» WHAT TO PRODUCE
Could you filter the data below down to the lines that hold the word "return"?

----

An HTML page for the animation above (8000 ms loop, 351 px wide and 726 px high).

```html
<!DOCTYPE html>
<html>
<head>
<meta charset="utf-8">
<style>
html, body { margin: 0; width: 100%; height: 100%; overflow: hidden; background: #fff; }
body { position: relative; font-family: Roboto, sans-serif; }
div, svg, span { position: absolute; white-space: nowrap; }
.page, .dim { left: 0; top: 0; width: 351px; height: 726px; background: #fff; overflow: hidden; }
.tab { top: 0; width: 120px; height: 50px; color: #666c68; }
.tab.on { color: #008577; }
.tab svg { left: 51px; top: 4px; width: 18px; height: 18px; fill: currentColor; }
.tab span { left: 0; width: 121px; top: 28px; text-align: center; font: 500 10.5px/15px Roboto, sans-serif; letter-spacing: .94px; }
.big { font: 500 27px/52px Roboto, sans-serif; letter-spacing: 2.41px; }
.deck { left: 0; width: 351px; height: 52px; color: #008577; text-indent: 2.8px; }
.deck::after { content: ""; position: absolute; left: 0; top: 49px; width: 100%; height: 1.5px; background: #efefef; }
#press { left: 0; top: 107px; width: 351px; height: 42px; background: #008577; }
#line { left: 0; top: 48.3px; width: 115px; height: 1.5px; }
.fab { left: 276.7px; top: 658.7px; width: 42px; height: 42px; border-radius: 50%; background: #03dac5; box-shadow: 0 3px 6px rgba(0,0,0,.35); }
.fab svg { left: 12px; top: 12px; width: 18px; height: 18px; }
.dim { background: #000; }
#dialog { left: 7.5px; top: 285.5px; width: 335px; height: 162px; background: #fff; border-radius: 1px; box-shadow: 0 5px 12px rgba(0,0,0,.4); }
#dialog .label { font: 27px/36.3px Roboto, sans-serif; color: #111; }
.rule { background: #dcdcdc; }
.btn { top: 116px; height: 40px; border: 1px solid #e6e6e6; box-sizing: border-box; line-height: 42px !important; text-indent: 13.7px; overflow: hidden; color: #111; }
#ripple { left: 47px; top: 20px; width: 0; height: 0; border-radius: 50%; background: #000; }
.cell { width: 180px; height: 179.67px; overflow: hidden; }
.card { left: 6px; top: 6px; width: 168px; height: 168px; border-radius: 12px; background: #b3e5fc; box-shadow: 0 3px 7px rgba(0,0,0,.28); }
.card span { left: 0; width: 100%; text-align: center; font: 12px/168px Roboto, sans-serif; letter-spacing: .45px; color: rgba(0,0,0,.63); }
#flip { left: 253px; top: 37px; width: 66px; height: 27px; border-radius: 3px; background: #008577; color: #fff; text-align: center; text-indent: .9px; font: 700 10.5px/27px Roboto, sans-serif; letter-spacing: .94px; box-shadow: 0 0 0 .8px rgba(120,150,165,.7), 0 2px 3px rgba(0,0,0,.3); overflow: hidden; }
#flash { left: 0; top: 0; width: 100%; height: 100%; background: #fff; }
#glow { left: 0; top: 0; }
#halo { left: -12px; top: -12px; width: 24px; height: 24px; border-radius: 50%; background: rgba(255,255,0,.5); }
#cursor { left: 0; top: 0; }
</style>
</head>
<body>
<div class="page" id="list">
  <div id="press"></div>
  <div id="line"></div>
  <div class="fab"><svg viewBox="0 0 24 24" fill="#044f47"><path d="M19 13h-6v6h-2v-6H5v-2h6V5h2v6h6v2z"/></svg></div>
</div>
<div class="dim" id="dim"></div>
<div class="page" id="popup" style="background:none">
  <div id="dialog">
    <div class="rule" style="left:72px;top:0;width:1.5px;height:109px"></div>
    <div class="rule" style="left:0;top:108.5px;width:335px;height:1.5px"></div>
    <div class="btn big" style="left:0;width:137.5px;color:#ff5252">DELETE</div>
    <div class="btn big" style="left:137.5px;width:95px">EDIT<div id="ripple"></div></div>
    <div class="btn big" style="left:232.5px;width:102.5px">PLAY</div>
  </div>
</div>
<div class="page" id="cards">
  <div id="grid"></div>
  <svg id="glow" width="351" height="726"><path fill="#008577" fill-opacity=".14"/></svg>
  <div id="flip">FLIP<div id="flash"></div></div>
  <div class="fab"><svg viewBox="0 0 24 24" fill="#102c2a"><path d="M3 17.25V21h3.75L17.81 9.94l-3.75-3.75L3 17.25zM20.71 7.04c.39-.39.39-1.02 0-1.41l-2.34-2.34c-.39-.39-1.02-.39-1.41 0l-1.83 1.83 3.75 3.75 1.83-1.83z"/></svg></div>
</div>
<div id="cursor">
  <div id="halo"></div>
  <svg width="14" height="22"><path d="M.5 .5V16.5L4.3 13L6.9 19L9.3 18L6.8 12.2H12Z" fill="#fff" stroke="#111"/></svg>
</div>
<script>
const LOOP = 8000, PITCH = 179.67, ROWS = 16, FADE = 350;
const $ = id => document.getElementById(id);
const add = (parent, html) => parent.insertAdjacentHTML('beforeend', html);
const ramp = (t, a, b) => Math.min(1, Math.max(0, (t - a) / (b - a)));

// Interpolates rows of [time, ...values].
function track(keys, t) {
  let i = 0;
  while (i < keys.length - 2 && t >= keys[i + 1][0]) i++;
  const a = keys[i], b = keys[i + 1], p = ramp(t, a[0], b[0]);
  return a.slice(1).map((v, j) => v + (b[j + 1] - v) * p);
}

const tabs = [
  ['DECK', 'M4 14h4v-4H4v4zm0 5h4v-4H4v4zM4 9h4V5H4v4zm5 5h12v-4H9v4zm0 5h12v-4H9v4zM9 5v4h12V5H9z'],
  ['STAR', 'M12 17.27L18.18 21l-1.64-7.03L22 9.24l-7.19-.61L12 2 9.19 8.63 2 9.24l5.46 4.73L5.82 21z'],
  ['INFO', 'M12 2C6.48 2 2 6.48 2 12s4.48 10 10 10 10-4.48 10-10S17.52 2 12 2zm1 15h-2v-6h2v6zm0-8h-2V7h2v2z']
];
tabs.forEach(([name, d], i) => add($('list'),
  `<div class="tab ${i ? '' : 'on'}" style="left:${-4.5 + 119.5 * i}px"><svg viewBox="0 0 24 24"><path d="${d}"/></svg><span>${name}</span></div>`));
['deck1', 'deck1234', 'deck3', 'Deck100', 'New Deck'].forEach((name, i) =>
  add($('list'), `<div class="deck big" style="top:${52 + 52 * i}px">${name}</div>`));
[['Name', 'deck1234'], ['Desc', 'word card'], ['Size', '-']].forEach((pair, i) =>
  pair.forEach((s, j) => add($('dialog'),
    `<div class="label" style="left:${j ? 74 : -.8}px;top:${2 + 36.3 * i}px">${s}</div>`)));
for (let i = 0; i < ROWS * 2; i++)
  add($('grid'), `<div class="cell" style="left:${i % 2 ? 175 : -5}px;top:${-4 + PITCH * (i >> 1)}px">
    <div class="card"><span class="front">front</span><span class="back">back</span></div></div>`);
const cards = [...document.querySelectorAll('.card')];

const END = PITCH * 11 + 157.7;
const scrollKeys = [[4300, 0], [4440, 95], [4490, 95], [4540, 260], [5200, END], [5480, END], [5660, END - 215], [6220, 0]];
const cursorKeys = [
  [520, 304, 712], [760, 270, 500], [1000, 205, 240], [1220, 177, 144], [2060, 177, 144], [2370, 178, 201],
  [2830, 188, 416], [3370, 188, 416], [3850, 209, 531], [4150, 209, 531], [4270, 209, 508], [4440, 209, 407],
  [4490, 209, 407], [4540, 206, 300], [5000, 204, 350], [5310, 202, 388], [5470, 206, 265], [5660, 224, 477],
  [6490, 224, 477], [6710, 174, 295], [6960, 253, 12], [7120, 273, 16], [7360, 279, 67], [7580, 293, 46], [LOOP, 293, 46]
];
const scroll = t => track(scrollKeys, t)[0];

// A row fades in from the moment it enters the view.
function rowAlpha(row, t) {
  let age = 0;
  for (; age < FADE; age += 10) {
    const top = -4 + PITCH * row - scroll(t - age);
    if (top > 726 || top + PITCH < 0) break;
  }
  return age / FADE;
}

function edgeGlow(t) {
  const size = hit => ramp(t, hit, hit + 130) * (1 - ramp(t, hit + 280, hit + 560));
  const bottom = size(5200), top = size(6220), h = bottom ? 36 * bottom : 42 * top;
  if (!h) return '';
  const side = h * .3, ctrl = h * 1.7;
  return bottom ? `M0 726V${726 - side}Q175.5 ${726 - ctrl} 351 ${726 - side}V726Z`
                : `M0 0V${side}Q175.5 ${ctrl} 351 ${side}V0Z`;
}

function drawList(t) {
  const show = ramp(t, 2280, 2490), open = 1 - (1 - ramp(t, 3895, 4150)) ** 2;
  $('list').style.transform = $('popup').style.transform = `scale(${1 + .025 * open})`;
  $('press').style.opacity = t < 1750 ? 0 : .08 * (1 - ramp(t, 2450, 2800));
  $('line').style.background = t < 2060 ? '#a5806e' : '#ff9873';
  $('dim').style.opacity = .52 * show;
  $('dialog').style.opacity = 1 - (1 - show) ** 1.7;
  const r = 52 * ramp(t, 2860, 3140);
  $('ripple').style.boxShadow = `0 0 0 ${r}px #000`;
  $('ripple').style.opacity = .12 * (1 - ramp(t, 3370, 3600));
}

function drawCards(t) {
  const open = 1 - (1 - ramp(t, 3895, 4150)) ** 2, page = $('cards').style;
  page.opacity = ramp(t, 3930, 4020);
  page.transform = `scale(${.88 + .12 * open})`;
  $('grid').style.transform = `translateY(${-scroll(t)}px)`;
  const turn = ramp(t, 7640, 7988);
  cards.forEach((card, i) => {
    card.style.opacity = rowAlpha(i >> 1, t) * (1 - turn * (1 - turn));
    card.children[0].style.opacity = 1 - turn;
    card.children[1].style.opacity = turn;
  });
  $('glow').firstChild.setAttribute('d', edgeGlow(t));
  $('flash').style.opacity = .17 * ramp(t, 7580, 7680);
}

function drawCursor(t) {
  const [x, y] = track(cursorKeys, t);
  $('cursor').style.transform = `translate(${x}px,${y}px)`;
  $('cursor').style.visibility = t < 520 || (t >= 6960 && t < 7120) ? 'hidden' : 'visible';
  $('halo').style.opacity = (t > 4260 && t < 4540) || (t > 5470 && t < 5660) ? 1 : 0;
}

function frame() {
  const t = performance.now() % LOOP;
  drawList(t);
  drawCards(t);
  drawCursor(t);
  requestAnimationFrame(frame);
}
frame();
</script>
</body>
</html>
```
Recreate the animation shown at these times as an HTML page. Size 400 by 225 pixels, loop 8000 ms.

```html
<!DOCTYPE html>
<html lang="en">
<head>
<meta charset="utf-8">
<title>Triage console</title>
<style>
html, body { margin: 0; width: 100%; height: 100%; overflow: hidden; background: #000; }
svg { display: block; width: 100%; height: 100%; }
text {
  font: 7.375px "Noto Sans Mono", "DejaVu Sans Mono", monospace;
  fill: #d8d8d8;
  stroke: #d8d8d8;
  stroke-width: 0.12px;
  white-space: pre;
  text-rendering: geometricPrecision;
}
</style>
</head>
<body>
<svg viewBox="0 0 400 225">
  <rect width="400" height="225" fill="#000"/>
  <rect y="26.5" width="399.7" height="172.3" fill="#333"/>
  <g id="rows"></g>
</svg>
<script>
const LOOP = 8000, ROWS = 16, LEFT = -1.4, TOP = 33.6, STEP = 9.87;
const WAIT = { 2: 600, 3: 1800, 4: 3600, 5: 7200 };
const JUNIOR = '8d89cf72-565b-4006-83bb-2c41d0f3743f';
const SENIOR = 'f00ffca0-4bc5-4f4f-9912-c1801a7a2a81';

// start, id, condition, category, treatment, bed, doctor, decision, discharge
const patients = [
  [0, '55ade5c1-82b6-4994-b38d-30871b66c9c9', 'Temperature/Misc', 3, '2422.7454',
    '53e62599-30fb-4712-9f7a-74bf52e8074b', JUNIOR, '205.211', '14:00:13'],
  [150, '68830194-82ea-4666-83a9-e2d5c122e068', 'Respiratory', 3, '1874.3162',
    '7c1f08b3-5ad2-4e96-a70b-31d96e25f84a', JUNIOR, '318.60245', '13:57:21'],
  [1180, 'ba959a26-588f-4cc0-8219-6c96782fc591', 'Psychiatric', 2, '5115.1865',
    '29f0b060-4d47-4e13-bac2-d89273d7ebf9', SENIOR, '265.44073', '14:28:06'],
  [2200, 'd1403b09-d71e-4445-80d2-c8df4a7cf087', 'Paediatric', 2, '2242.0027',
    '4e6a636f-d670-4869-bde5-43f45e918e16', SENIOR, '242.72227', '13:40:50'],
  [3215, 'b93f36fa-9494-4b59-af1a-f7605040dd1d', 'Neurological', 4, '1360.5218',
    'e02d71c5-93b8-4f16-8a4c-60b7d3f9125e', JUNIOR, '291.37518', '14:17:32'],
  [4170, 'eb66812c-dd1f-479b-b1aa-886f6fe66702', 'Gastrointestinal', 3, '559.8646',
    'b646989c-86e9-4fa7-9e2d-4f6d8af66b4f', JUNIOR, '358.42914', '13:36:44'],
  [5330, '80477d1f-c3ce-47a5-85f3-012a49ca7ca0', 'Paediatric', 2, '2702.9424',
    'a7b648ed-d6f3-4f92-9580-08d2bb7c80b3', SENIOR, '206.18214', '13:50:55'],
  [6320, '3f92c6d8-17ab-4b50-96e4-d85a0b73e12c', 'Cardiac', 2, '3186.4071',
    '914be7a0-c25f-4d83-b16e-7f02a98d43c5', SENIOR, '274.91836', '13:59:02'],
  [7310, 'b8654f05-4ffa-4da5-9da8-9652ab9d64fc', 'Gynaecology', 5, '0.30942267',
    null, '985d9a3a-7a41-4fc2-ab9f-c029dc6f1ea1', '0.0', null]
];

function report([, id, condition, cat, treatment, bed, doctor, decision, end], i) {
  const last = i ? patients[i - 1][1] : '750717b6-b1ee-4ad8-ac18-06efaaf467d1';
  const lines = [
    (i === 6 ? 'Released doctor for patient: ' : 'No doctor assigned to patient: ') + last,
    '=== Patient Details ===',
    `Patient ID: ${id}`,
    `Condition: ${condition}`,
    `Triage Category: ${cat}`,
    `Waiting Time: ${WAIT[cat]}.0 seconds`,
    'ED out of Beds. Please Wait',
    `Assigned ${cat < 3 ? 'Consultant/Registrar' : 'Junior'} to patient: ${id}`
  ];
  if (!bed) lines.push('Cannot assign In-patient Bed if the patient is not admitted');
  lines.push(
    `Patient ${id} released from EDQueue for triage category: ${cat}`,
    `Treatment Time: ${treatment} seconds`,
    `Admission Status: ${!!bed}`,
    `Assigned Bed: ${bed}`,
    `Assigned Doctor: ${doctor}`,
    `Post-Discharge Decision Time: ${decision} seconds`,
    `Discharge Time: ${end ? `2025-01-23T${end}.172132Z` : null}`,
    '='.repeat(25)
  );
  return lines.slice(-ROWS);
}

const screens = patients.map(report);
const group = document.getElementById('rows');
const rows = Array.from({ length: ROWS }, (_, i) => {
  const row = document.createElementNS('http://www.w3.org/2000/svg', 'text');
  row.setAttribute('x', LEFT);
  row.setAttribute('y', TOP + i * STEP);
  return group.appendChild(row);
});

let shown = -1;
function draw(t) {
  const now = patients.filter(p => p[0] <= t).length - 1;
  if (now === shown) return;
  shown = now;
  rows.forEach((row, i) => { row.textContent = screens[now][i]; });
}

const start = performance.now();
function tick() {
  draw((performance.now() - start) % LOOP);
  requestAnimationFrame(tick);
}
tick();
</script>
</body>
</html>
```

----

» RESPONSE AREA
  return a.slice(1).map((v, j) => v + (b[j + 1] - v) * p);
  return age / FADE;
  if (!h) return '';
  return bottom ? `M0 726V${726 - side}Q175.5 ${726 - ctrl} 351 ${726 - side}V726Z`
  return lines.slice(-ROWS);
  return group.appendChild(row);
  if (now === shown) return;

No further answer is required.